The best of the Montgomery County Swim League was on display at Rockville Municipal Swim Center last night at the 33rd Coaches Invitational Long Course meet.
The top eight swimmers in each individual event competed against each other in the late-season all-star meet. The swimmers certainly proved they were the league’s elite, setting new Montgomery County Swim League records all night.
Lauren James, 12, of Poolesville set the meet record in the night’s second event, finishing the girls’ 12-and-under 200-meter individual medley in 2:32.58. Carderock Spring’s Charlotte Meyer, 14, did the same just two events later, in the girls 13-14 200-meter IM, shaving almost two seconds off the record with her 2:24.40 finish.

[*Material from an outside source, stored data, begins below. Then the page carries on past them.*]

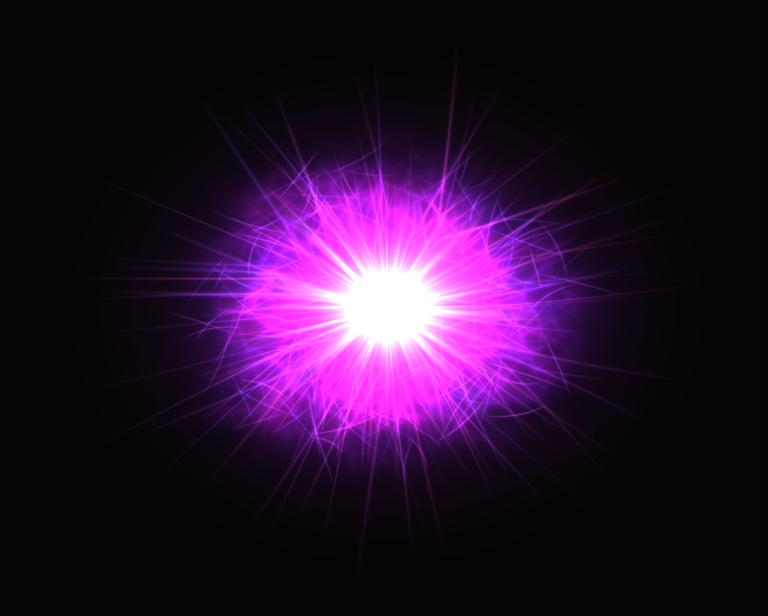
Write a Shadertoy shader that draws this background.

```glsl
// A white-hot burst inside a magenta and violet tangle of fine, bent light strands.

const vec2  CENTER       = vec2(0.005, 0.0);   // offset from mid canvas, in canvas heights
const vec2  STRETCH      = vec2(1.12, 0.90);   // the burst is wider than tall
const vec3  BACKDROP     = vec3(0.017, 0.015, 0.017);
const vec3  HAZE_COLOR   = vec3(0.11, 0.025, 0.12);
const vec3  ROSE         = vec3(0.95, 0.24, 0.58);
const vec3  VIOLET       = vec3(0.42, 0.20, 1.00);
const vec3  MAGENTA      = vec3(0.90, 0.24, 0.95);
const float CORE_RADIUS  = 0.076;
const float CLOUD_RADIUS = 0.222;
const float HAZE_RADIUS  = 0.34;
const float SPIKE_WIDTH  = 0.0016;
const float THREAD_WIDTH = 0.0013;
const int   SPIKES       = 170;
const int   THREADS      = 150;
const float TAU          = 6.2831853;

vec4 hash4(float n) {
    vec4 v = fract(vec4(n) * vec4(0.1031, 0.1030, 0.0973, 0.1099));
    v += dot(v, v.wzxy + 33.33);
    return fract((v.xxyz + v.yzzw) * v.zywx);
}

float hash2(vec2 p) {
    vec3 v = fract(p.xyx * 0.1031);
    v += dot(v, v.yzx + 33.33);
    return fract((v.x + v.y) * v.z);
}

float noise(vec2 p) {
    vec2 i = floor(p), f = fract(p);
    f = f * f * (3.0 - 2.0 * f);
    return mix(mix(hash2(i), hash2(i + vec2(1, 0)), f.x),
               mix(hash2(i + vec2(0, 1)), hash2(i + vec2(1, 1)), f.x), f.y);
}

vec2 polar(float angle, float radius) {
    return radius * vec2(cos(angle), sin(angle));
}

// Bent line from a to b: x is its brightness, y the position along it.
vec2 strand(vec2 p, vec2 a, vec2 b, float bend, float width) {
    vec2 ab = b - a, ap = p - a;
    float len = length(ab);
    float t = dot(ap, ab) / (len * len);
    float s = clamp(t, 0.0, 1.0);
    float side = (ab.x * ap.y - ab.y * ap.x) / len + bend * s * (1.0 - s);
    float d = length(vec2(side, (t - s) * len)) / width;
    return vec2(1.0 / (1.0 + d * d * (1.0 + 0.3 * d * d)), s);
}

// Crossing thin ridges, in several rotated layers.
float filaments(vec2 p) {
    float sum = 0.0;
    for (int i = 0; i < 4; i++) {
        p = mat2(0.8, 0.6, -0.6, 0.8) * p + 7.3;
        float ridge = 1.0 - abs(2.0 * noise(p * vec2(13.0, 34.0)) - 1.0);
        sum += pow(ridge, 5.0);
    }
    return sum * 0.25;
}

void mainImage(out vec4 fragColor, in vec2 fragCoord) {
    vec2 p = (fragCoord - 0.5 * iResolution.xy) / iResolution.y - CENTER;
    vec2 q = p / STRETCH;
    float r = length(q);
    vec2 dir = q / max(r, 0.0001);
    float angle = atan(q.y, q.x);
    float pixel = 0.6 / iResolution.y;

    // Cloud: ragged outline, with violet where the red fades first
    float patches = noise(q * 11.0 + 4.0) * 0.6 + noise(q * 25.0 + 9.0) * 0.4;
    float arms = 0.6 * cos(2.0 * angle) + 0.4 * cos(3.0 * angle);
    float cloudR = r * (1.08 - 0.22 * (patches - 0.4) - 0.05 * arms);
    float weave = 0.68 + 1.1 * filaments(q);
    weave = mix(1.0, weave, smoothstep(0.08, 0.2, r));
    float cloud = exp(-pow(cloudR / CLOUD_RADIUS, 4.0)) * weave;
    float blueCloud = exp(-pow(cloudR / (CLOUD_RADIUS * 1.06), 4.0)) * weave;
    float redShare = mix(1.0, 0.55 + 0.8 * patches, smoothstep(0.12, 0.22, r));
    vec3 color = BACKDROP + HAZE_COLOR * exp(-pow(r / HAZE_RADIUS, 4.0));
    color += vec3(1.15 * cloud * redShare, 0.13 * cloud, 1.28 * blueCloud);

    // Spikes: long strands thrown outward, fading to their tips
    for (int i = 0; i < SPIKES; i++) {
        vec4 h = hash4(float(i) + 11.0);
        vec4 k = hash4(float(i) + 411.0);
        float a = TAU * (float(i) + h.x) / float(SPIKES);
        float tip = 0.22 + 0.27 * h.y * h.y;
        vec2 from = polar(a + 0.9 * (k.x - 0.5), 0.05 + 0.09 * h.z) * STRETCH;
        vec2 to = polar(a, tip) * STRETCH;
        vec2 s = strand(p, from, to, 0.05 * (k.y - 0.5), max(SPIKE_WIDTH * (0.6 + k.z), pixel));
        float fade = (1.0 - s.y) * smoothstep(0.0, 0.3, s.y);
        color += mix(ROSE, VIOLET, h.w) * s.x * fade * (0.25 + 0.45 * k.w);
    }

    // Threads: short strands crossing the cloud in all directions
    for (int i = 0; i < THREADS; i++) {
        vec4 h = hash4(float(i) + 907.0);
        vec4 k = hash4(float(i) + 1703.0);
        vec2 mid = polar(TAU * h.x, 0.11 + 0.17 * h.y) * STRETCH;
        vec2 halfSpan = polar(TAU * h.z, 0.03 + 0.05 * h.w);
        vec2 s = strand(p, mid - halfSpan, mid + halfSpan, 0.08 * (k.x - 0.5), max(THREAD_WIDTH, pixel));
        float fade = 4.0 * s.y * (1.0 - s.y);
        color += mix(MAGENTA, VIOLET, k.y) * s.x * fade * (0.12 + 0.28 * k.z);
    }

    // Core: white, with jagged rays that bleed into the magenta
    float rays = pow(noise(dir * 13.0 + 21.0), 3.0) + 0.5 * pow(noise(dir * 31.0 + 5.0), 4.0);
    float lean = 0.06 * dot(dir, vec2(0.4, 0.9));
    float coreR = r * (1.08 - 0.28 * rays - lean) / CORE_RADIUS;
    color += vec3(1.0, 1.7, 1.0) * exp(-coreR * coreR);
    color.g += 0.3 * rays * exp(-pow(r / 0.15, 2.0));

    fragColor = vec4(clamp(color, 0.0, 1.0), 1.0);
}
```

Tilden Woods’ Timmy Ellet, 8, set the record in the 8-and-under 50-meter freestyle with a time of 32.73, as did Caroline McTaggart, 12, of the Chevy Chase Recreation Association in 11-12 100-meter free with a time of 1:00.62 (Katie Ledecky, 12, of Palisades finished second in the race and also broke the existing record with her time of 1:00.97). Hallowell swimmer Brady Fox, 18, set a record in the 15-18 200-meter free, finishing in 1:54.53. He also lost a record when Flower Valley’s Jack Conger, 14, bested Fox’s old record in the 13-14 100-meter backstroke with a time of 59.15. Conger later broke another of Fox’s old records, in the 13-14 100-meter butterfly, with a time of 57.75. Palisades swimmer Grant Goddard, 12, broke the record in the 11-12 100-meter fly, finishing in 1:07.08, while Potomac Woods’ Kaitlin Mills, 17, broke the record in the 15-18 200-meter backstroke with a time of 2:19.14. (Woodley Gardens’ Ashleigh Ferguson, 15, also broke the record, finishing second with a time of 2:21.06).
“This is fastest meet besides metros, it’s literally the fastest of Montgomery County’s swimmers,” Mills said. “It shows that all our hard work pays off for something.”

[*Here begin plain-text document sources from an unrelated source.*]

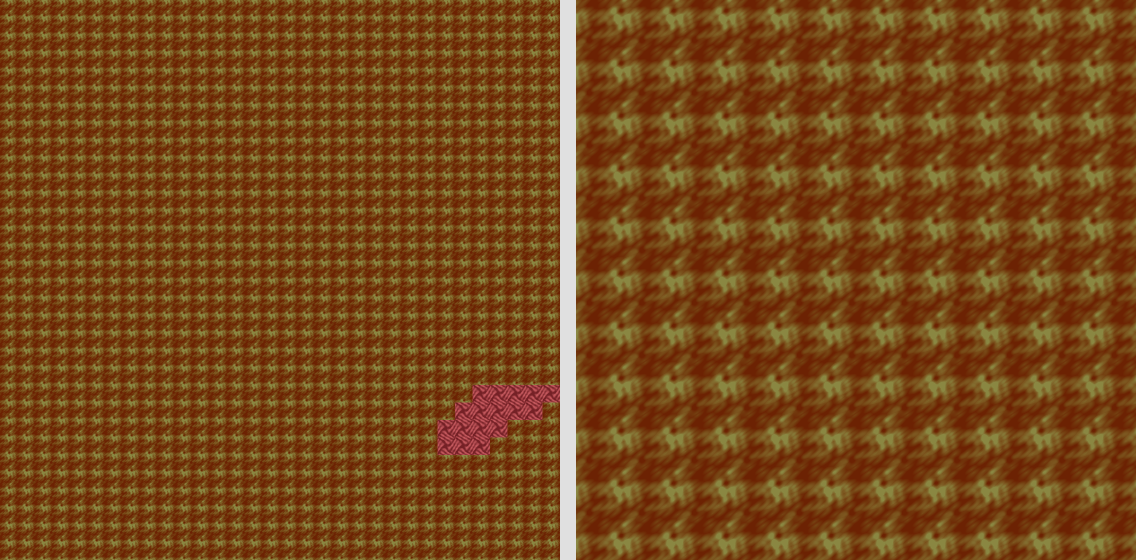
Left, the full canvas; right, a detail of the centre.
Reproduce this pattern procedurally as a Shadertoy shader.

```glsl
// Mossy brown ground: 32 x 32 repeats of a leafy tuft, with a stepped patch of pink woven stone.

const float TILES = 32.0;

const vec3 EARTH = vec3(0.425, 0.135, 0.01);
const vec3 BROWN = vec3(0.45, 0.24, 0.06);
const vec3 TAN   = vec3(0.49, 0.35, 0.13);
const vec3 OLIVE = vec3(0.54, 0.53, 0.26);
const vec3 PINK  = vec3(0.76, 0.34, 0.36);
const vec3 WINE  = vec3(0.46, 0.13, 0.15);

vec2 hash2(vec2 p) {
    vec2 k = vec2(dot(p, vec2(127.1, 311.7)), dot(p, vec2(269.5, 183.3)));
    return fract(sin(k) * 4375.85);
}

// Shortest offset from c to p on a unit tile that wraps
vec2 wrapOffset(vec2 p, vec2 c) {
    return fract(p - c + 0.5) - 0.5;
}

// Distance to the nearest grain, seamless over one tile
float cellular(vec2 p, vec2 count) {
    vec2 g = p * count, id = floor(g), f = g - id;
    float nearest = 2.0;
    for (int y = -1; y <= 1; y++)
    for (int x = -1; x <= 1; x++) {
        vec2 n = vec2(x, y);
        vec2 seed = hash2(mod(id + n, count));
        nearest = min(nearest, length(n + seed - f));
    }
    return nearest;
}

// Zero-mean grain, sheared so that it leans to the right
float leaningGrain(vec2 p, vec2 count) {
    return 0.45 - cellular(vec2(p.x - p.y, p.y), count);
}

// Soft elliptical lump
float lump(vec2 p, vec2 centre, vec2 radius) {
    vec2 d = wrapOffset(p, centre) / radius;
    return exp(-dot(d, d));
}

// Soft straight sprig, starting at a and running along dir
float sprig(vec2 p, vec2 a, vec2 dir, float width) {
    vec2 d = wrapOffset(p, a + 0.5 * dir);
    float t = clamp(dot(d, dir) / dot(dir, dir), -0.5, 0.5);
    float r = length(d - dir * t) / width;
    return exp(-r * r);
}

// Moss height within one tile
float mossHeight(vec2 p) {
    float below = 0.5 - 0.5 * sin(6.2832 * p.y);
    float leaflets = sin(31.416 * p.x + 1.5 * sin(6.2832 * p.y));
    float tuft = lump(p, vec2(0.56, 0.0), vec2(0.31, 0.24));
    float h = 0.1 + tuft * (0.8 + (0.08 + 0.22 * below) * leaflets);
    h -= 0.6 * lump(p, vec2(0.56, 0.11), vec2(0.11, 0.08));
    h += 0.3 * lump(p, vec2(0.15, 0.05), vec2(0.11, 0.12));
    h += 0.25 * lump(p, vec2(0.36, 0.16), vec2(0.09, 0.11));
    h += 0.42 * sprig(p, vec2(0.60, 0.34), vec2(0.22, 0.18), 0.075);
    h += 0.24 * sprig(p, vec2(0.02, 0.62), vec2(0.42, 0.05), 0.07);
    return h + 0.42 * leaningGrain(p, vec2(6.0, 5.0));
}

// Share of the way from lo to hi
float ramp(float lo, float hi, float x) {
    return clamp((x - lo) / (hi - lo), 0.0, 1.0);
}

vec3 mossColour(float h) {
    vec3 c = mix(EARTH, BROWN, ramp(0.08, 0.27, h));
    c = mix(c, TAN, ramp(0.27, 0.46, h));
    return mix(c, OLIVE, ramp(0.48, 0.76, h));
}

// Diagonal basket weave, strands turning on alternate squares
vec3 stoneColour(vec2 p) {
    vec2 q = vec2(p.x + p.y, p.x - p.y) + 0.12 * sin(6.2832 * p.yx);
    vec2 id = floor(q), f = fract(q);
    float along = mod(id.x + id.y, 2.0) < 0.5 ? f.x : f.y;
    float strand = 0.5 - 0.5 * cos(along * 18.85);
    vec2 rim = min(f, 1.0 - f);
    float inside = smoothstep(0.0, 0.14, min(rim.x, rim.y));
    float grain = 0.7 * (0.45 - cellular(p, vec2(5.0)));
    return mix(WINE, PINK, clamp(inside * (0.2 + 0.7 * strand) + grain, 0.0, 1.0));
}

// Smoothed coverage of the interval lo..hi
float span(float x, float lo, float hi, float pixel) {
    return clamp(min(x - lo, hi - x) / pixel + 0.5, 0.0, 1.0);
}

// Stepped patch of four tile rows, each shifted further left
float patchMask(vec2 g, float pixel) {
    float cover = 0.0;
    for (int i = 0; i < 4; i++) {
        float row = float(i);
        float left = max(25.0, 27.0 - row);
        float right = TILES - floor(row * 1.5);
        float top = 10.0 - row;
        cover += span(g.x, left, right, pixel) * span(g.y, top - 1.0, top, pixel);
    }
    return min(cover, 1.0);
}

void mainImage(out vec4 fragColor, in vec2 fragCoord) {
    vec2 grid = fragCoord / iResolution.y * TILES;
    vec2 tile = fract(grid);
    float pixel = TILES / iResolution.y;

    vec3 ground = mossColour(mossHeight(tile));
    vec3 stone = stoneColour(tile);
    fragColor = vec4(mix(ground, stone, patchMask(grid, pixel)), 1.0);
}
```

Mills said that the meet was more intense than others because it is in the long-course format, meaning that it is swum in a 50-meter pool, rather than the 25-meter pool used for every other MCSL competition. All of the events are doubled, meaning that swimmers must work harder than usual to finish and to win.

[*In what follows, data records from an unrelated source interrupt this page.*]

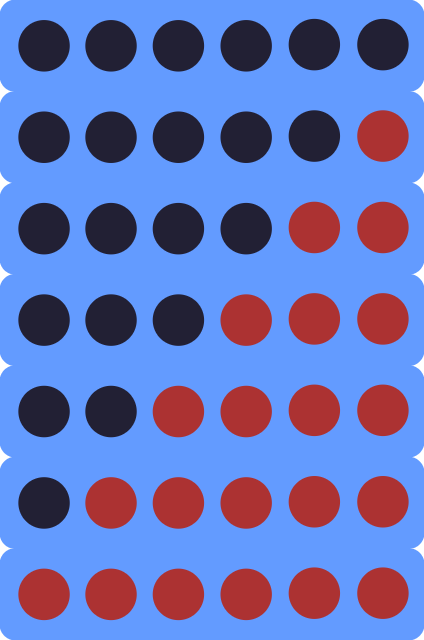
Give the GLSL for this pattern, as a Shadertoy shader.

```glsl
const float ROWS = 7.0;
const int COLUMNS = 6;
const float ASPECT = 512.0 / 340.0;

const vec3 PAPER = vec3(1.0);
const vec3 BLUE = vec3(0.388, 0.608, 1.0);
const vec3 NAVY = vec3(0.133, 0.125, 0.204);
const vec3 RED = vec3(0.675, 0.196, 0.196);

float roundedBox(vec2 p, vec2 halfSize, float radius) {
    vec2 q = abs(p) - halfSize + radius;
    return length(max(q, 0.0)) + min(max(q.x, q.y), 0.0) - radius;
}

float circle(vec2 p, vec2 center, float radius) {
    return length(p - center) - radius;
}

float coverage(float distance, float pixel) {
    return clamp(0.5 - distance / pixel, 0.0, 1.0);
}

// Column spacing widens slightly to the right; the last two dots sit higher.
vec2 dotCenter(float column, float rowHeight) {
    float x = 0.1039 + 0.1575 * column + 0.00047 * column * column;
    float lift = 0.0028 * step(3.5, column);
    return vec2(x, 0.501 * rowHeight - lift);
}

void mainImage(out vec4 fragColor, in vec2 fragCoord) {
    // Canvas width is one unit; y runs down from the top edge.
    vec2 uv = fragCoord / iResolution.xy;
    vec2 p = vec2(uv.x, (1.0 - uv.y) * ASPECT);
    float pixel = 1.0 / iResolution.x;

    // Stacked rows, each with its own local height.
    float rowHeight = ASPECT / ROWS;
    float row = floor(p.y / rowHeight);
    vec2 local = vec2(p.x, p.y - row * rowHeight);

    // Rounded blue strip.
    vec2 halfSize = 0.5 * vec2(1.0, rowHeight);
    float corner = roundedBox(local - halfSize, halfSize, 0.037);
    // Half a pixel of bleed keeps the straight seams solid.
    vec3 color = mix(PAPER, BLUE, coverage(corner - 0.5 * pixel, pixel));

    // Red dots replace navy ones from the right, one more per row.
    for (int i = 0; i < COLUMNS; i++) {
        float column = float(i);
        vec3 dotColor = mix(NAVY, RED, step(float(COLUMNS), column + row));
        float disc = circle(local, dotCenter(column, rowHeight), 0.0606);
        color = mix(color, dotColor, coverage(disc, pixel));
    }

    fragColor = vec4(color, 1.0);
}
```
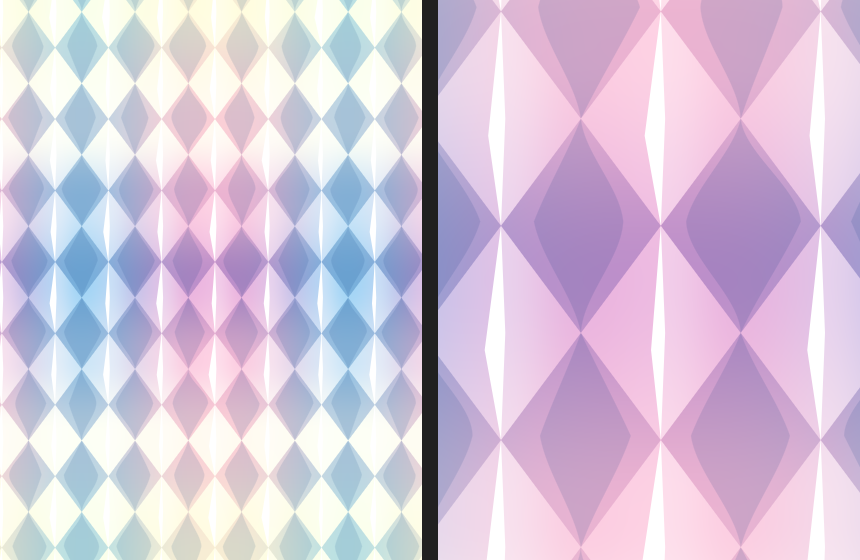
Left, the full canvas; right, a detail of the centre.
Give the GLSL for this pattern, as a WebGL 1 fragment shader.

```glsl
precision highp float;
// Harlequin lattice of tall faceted diamonds over a pastel colour field.
// Each cell is one diamond with a hashed inner facet; white slivers split
// the pale gaps. Colour blends a warm and a cool vertical ramp across x.

uniform vec2 u_resolution;

#define CELLS vec2(7.92, 7.84)        // repeats across and down
#define CELL_SHIFT vec2(-0.034, 0.327)
#define COOL_CENTRE 0.194             // x of the first blue band
#define COOL_PERIOD 0.63              // spacing of the blue bands
#define FACET_MIN 0.24                // inner facet half width, in cells
#define FACET_MAX 0.38
#define FACET_TINT vec3(0.88, 0.915, 0.95)
#define SLIVER_MIN 0.05               // left reach of the white sliver
#define SLIVER_MAX 0.13
#define SLIVER_RIGHT 0.027
#define SEAM_GLOW 0.35

float hash(vec2 p) {
  vec3 q = fract(vec3(p.xyx) * 0.1031);
  q += dot(q, q.yzx + 33.33);
  return fract((q.x + q.y) * q.z);
}

// Antialiased inside of a signed distance; pixel is its change per pixel.
float coverage(float dist, float pixel) {
  return clamp(0.5 - dist / pixel, 0.0, 1.0);
}

// Four colour stops from the middle of the canvas (t = 0) to its ends.
vec3 ramp(float t, vec3 a, vec3 b, vec3 c, vec3 d) {
  vec3 col = mix(a, b, smoothstep(0.0, 0.14, t));
  col = mix(col, c, smoothstep(0.14, 0.27, t));
  return mix(col, d, smoothstep(0.27, 0.5, t));
}

vec3 paleColour(float t, float cool) {
  vec3 warm = ramp(t, vec3(0.92, 0.70, 0.87), vec3(0.99, 0.80, 0.88),
                   vec3(1.0, 0.98, 0.94), vec3(1.0, 0.99, 0.87));
  vec3 cold = ramp(t, vec3(0.63, 0.83, 0.96), vec3(0.80, 0.90, 0.97),
                   vec3(0.99, 1.0, 0.96), vec3(0.98, 1.0, 0.92));
  return mix(warm, cold, cool);
}

vec3 diamondColour(float t, float cool) {
  vec3 warm = ramp(t, vec3(0.74, 0.56, 0.79), vec3(0.92, 0.70, 0.82),
                   vec3(0.98, 0.81, 0.84), vec3(0.97, 0.93, 0.83));
  vec3 cold = ramp(t, vec3(0.47, 0.69, 0.86), vec3(0.58, 0.75, 0.88),
                   vec3(0.74, 0.83, 0.89), vec3(0.73, 0.88, 0.89));
  return mix(warm, cold, cool);
}

// Inner facet: each side swells from the tips with its own reach and bend.
float facetDistance(vec2 p, vec2 id) {
  float side = p.x < 0.0 ? 0.0 : 17.0;
  float upper = p.y < 0.02 ? 0.0 : 5.0;
  float reach = mix(FACET_MIN, FACET_MAX, hash(id + side + 3.0));
  float bend = hash(id + side + upper + 41.0);
  float k = p.y < 0.02 ? (p.y + 0.5) / 0.52 : (0.5 - p.y) / 0.48;
  float swell = mix(k, k * k * (3.0 - 2.0 * k), bend);
  return abs(p.x) - reach * swell;
}

// White sliver along a seam, with a blunt left corner below its middle.
float sliverDistance(vec2 s, vec2 id) {
  float k = s.y < -0.08 ? (s.y + 0.5) / 0.42 : (0.5 - s.y) / 0.58;
  float left = mix(SLIVER_MIN, SLIVER_MAX, hash(id + 71.0)) * k;
  float right = SLIVER_RIGHT * (1.0 - 2.0 * abs(s.y));
  return max(-s.x - left, s.x - right);
}

void main() {
  vec2 uv = gl_FragCoord.xy / u_resolution;
  vec2 q = uv * CELLS + CELL_SHIFT;
  vec2 pixel = CELLS / u_resolution;
  vec2 id = floor(q);
  vec2 p = fract(q) - 0.5;
  vec2 seamId = floor(q + 0.5);
  vec2 seam = q - seamId;

  // Colour field
  float t = abs(uv.y - 0.5);
  float wave = 0.5 + 0.5 * cos(6.28319 * (uv.x - COOL_CENTRE) / COOL_PERIOD);
  float cool = pow(max(wave, 0.0), 1.5);

  // Pale gaps, brighter to the right of each seam
  float glow = SEAM_GLOW * (1.0 - smoothstep(0.0, 0.5, abs(seam.x)));
  glow *= mix(0.3, 1.0, coverage(-seam.x, pixel.x));
  vec3 col = mix(paleColour(t, cool), vec3(1.0), glow);
  col = mix(col, vec3(1.0), coverage(sliverDistance(seam, seamId), pixel.x));

  // Diamond and its inner facet
  vec3 body = diamondColour(t, cool);
  float facet = coverage(facetDistance(p, id), length(pixel));
  body *= mix(vec3(1.0), FACET_TINT, facet);
  float diamond = coverage(abs(p.x) + abs(p.y) - 0.5, length(pixel));
  col = mix(col, body, diamond);

  gl_FragColor = vec4(col, 1.0);
}
```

“Everything is doubled, so it’s a much tougher challenge for the swimmers,” organizer Martin Cohen said. “You see some varying times and seeding changes because of it.”
The organizers use the long-course format for this event so swimmers could use their times to qualify for USA Swimming national meets and teams. It makes for a much more important meet than usual, according to Flower Valley swimmer Sarah Haase, 15.
“This is more serious,” Haase said. “It’s not so much team-oriented. It’s more about who’s first or who’s fastest.”
The MCSL also recognized its introductory Hall of Fame class Tuesday night. The league, which celebrated its 50th anniversary last year, honored 32 of its founders, notable volunteers, coaches and swimmers with plaques. It was the first time back for some people who had been associated with the league long ago.
“It means a great deal for me to be here, see Bill Bullough, Clay Britt, people who were there then that are here today,” league founder Stan Tinkham said, as he looked around the room at the honorees. “That was such a fun time in my life.”
Tinkham, the 1956 U.S. Olympic swim team coach, said that he marveled at the organization of the league, and how efficiently it is run for such a large institution.
“We had 350 kids back then,” he said. “Now to see how important it is, how big it is — it’s an exciting time.”